Donald Trump is waiting to hear whether a report by a special grand jury investigating possible criminal attempts to overturn the 2020 election results in Georgia will be made public.
Fulton County Superior Court Judge Robert McBurney will decide on Tuesday whether to unseal a final report from the jury appointed as part of Fulton County District Attorney Fani Willis’ investigation.
The special grand jury concluded their inquiry on January 9 after hearing evidence for around six months. If McBurney does decide to unseal the findings, he may still rule that certain parts must be redacted.
The criminal investigation was originally launched to investigate Trump’s January 2021 phone call with Georgia Secretary of State Brad Raffensperger where the former president asked him to “find” 11,780 votes to help him beat Joe Biden in the 2020 election.
The investigation was later expanded to examine an alleged “multi-state, coordinated plan” by the Trump campaign to influence the results of the November 2020 election, including how a group of Republicans in Georgia had signed a certificate falsely stating that Trump had beaten Biden in Georgia.
While the special grand jury worked on the report, which is likely to include recommendations on criminal prosecutions, the potentially historic decision on whether Trump should be charged in connection to attempts to overturn the 2020 election results will ultimately fall to Willis.
Anthony Michael Kreis, a constitutional law professor at Georgia State University, said that any recommendations from the special grand jury will “play heavily” in Willis’ decision whether to prosecute Trump or his allies.
“It is hard for Willis to decline to prosecute if a jury of her constituents—who know best what happened in Georgia over any other body—conclude crimes likely occurred in Fulton County and recommends further action,” Kreis told Newsweek.
“On the other hand, should the report not make a recommendation or indicate they do not see a cause for pursuing criminal charges, that gives the office credibility in the public eye to close the case.”
Kreis added that the high levels of public interest in the Georgia election investigation mean the report should be made public.
“This is not a run-of-the-mill criminal investigation that does not have larger implications for society on a local, state, and national level,” Kreis said.
Trump has repeatedly denied any wrongdoing in connection to the Georgia investigation, accusing it of being a “witch hunt” against him and describing his phone call with Raffensperger as “perfect.”
Trump echoed this sentiment in a series of posts on Truth Social on Tuesday morning, where he also repeated the false claim the 2020 election was “rigged and stolen.”

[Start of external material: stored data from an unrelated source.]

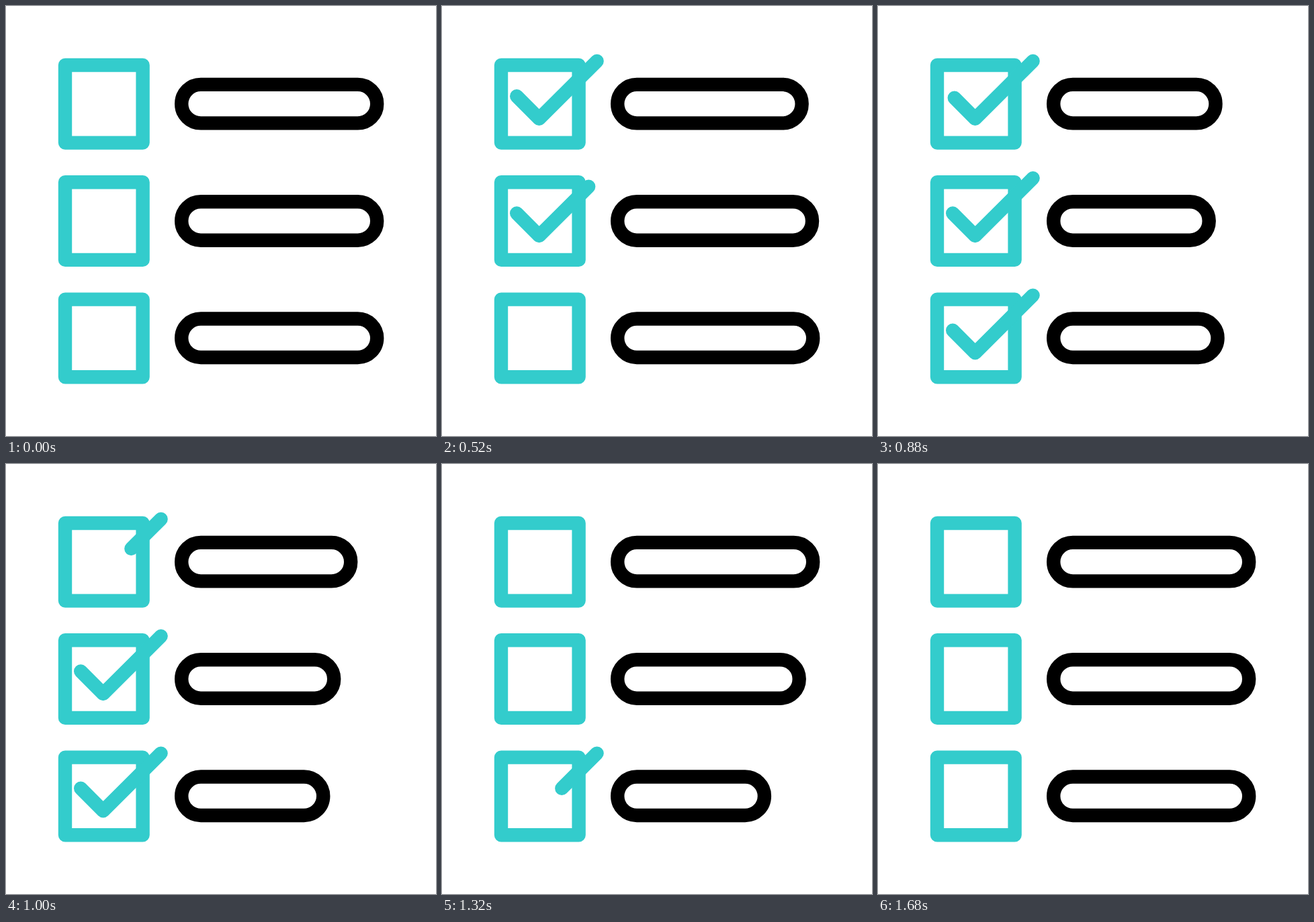
Animation of 640 by 640 pixels, one loop 2000 ms. Source, as an HTML page:

```html
<!DOCTYPE html>
<html lang="en">
<head>
<meta charset="utf-8">
<title>Checklist</title>
<style>
  html, body { margin: 0; width: 100%; height: 100%; overflow: hidden; background: #fff; }
  svg { display: block; width: 100vw; height: 100vh; }
  rect, path { fill: none; stroke-width: 20.4; stroke-linecap: round; stroke-linejoin: round; }
  .box, .tick { stroke: #33cccc; }
  .bar { stroke: #000; }
</style>
</head>
<body>
<svg id="stage" viewBox="0 0 640 640"></svg>
<script>
const LOOP = 2000, STEP = 40, ROW_GAP = 174.3, BAR_WIDTH = 291;

// Each span is [start, duration] in ms; shrink is how far the bar shortens.
const rows = [
  { draw: [210, 225], erase: [859, 240], out: [346, 450], back: [874, 421], shrink: 49.7 },
  { draw: [340, 225], erase: [1054, 240], out: [482, 475], back: [1058, 421], shrink: 64 },
  { draw: [521, 225], erase: [1190, 240], out: [651, 458], back: [1175, 472], shrink: 93.3 }
];

const stage = document.getElementById("stage");

function add(parent, tag, attrs) {
  const el = document.createElementNS("http://www.w3.org/2000/svg", tag);
  for (const key in attrs) el.setAttribute(key, attrs[key]);
  return parent.appendChild(el);
}

function ease(t, [start, duration]) {
  const u = Math.min(1, Math.max(0, (t - start) / duration));
  return u * u * (3 - 2 * u);
}

rows.forEach((row, i) => {
  const g = add(stage, "g", { transform: `translate(0 ${i * ROW_GAP})` });
  add(g, "rect", { class: "box", x: 88, y: 88, width: 115.6, height: 115.6 });
  row.tick = add(g, "path", {
    class: "tick", pathLength: 1, d: "M111.2 134.2L144.6 167.7L230.6 82"
  });
  row.bar = add(g, "rect", {
    class: "bar", x: 261.2, y: 116.9, width: BAR_WIDTH, height: 57.5, rx: 28.75
  });
});

function render(t) {
  for (const row of rows) {
    const head = ease(t, row.draw), tail = ease(t, row.erase);
    const shown = head - tail;
    row.tick.style.display = shown > 0 ? "" : "none";
    row.tick.setAttribute("stroke-dasharray", shown < 1 ? `${shown} 2` : "none");
    row.tick.setAttribute("stroke-dashoffset", -tail);
    const pull = ease(t, row.out) - ease(t, row.back);
    row.bar.setAttribute("width", BAR_WIDTH - row.shrink * pull);
  }
}

const began = performance.now();
function tick() {
  const t = (performance.now() - began) % LOOP;
  render(Math.floor(t / STEP) * STEP);
  requestAnimationFrame(tick);
}
render(0);
requestAnimationFrame(tick);
</script>
</body>
</html>
```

“My phone call to the Secretary of State of Georgia, and a second call which the Marxists, Communists, Racists, and RINOS don’t even want to talk about, were ‘PERFECT’ calls,” Trump wrote. “Many people, including lawyers for both sides, were knowingly on the line. I was protesting a RIGGED & STOLEN Election, which evidence proves it was. I won Georgia by a lot, but only needed a small number of votes from that total number.”
In a statement ahead of Tuesday’s hearing, Trump’s legal team in Georgia said they will not be present in Fulton County, noting that the special grand jury never subpoenaed Trump or asked him to voluntarily answer questions as part of their investigation
“We can assume that the grand jury did their job and looked at the facts and the law, as we have, and concluded there were no violations of the law by President Trump,” attorneys Drew Findling, Marissa Goldberg and Jennifer Little said.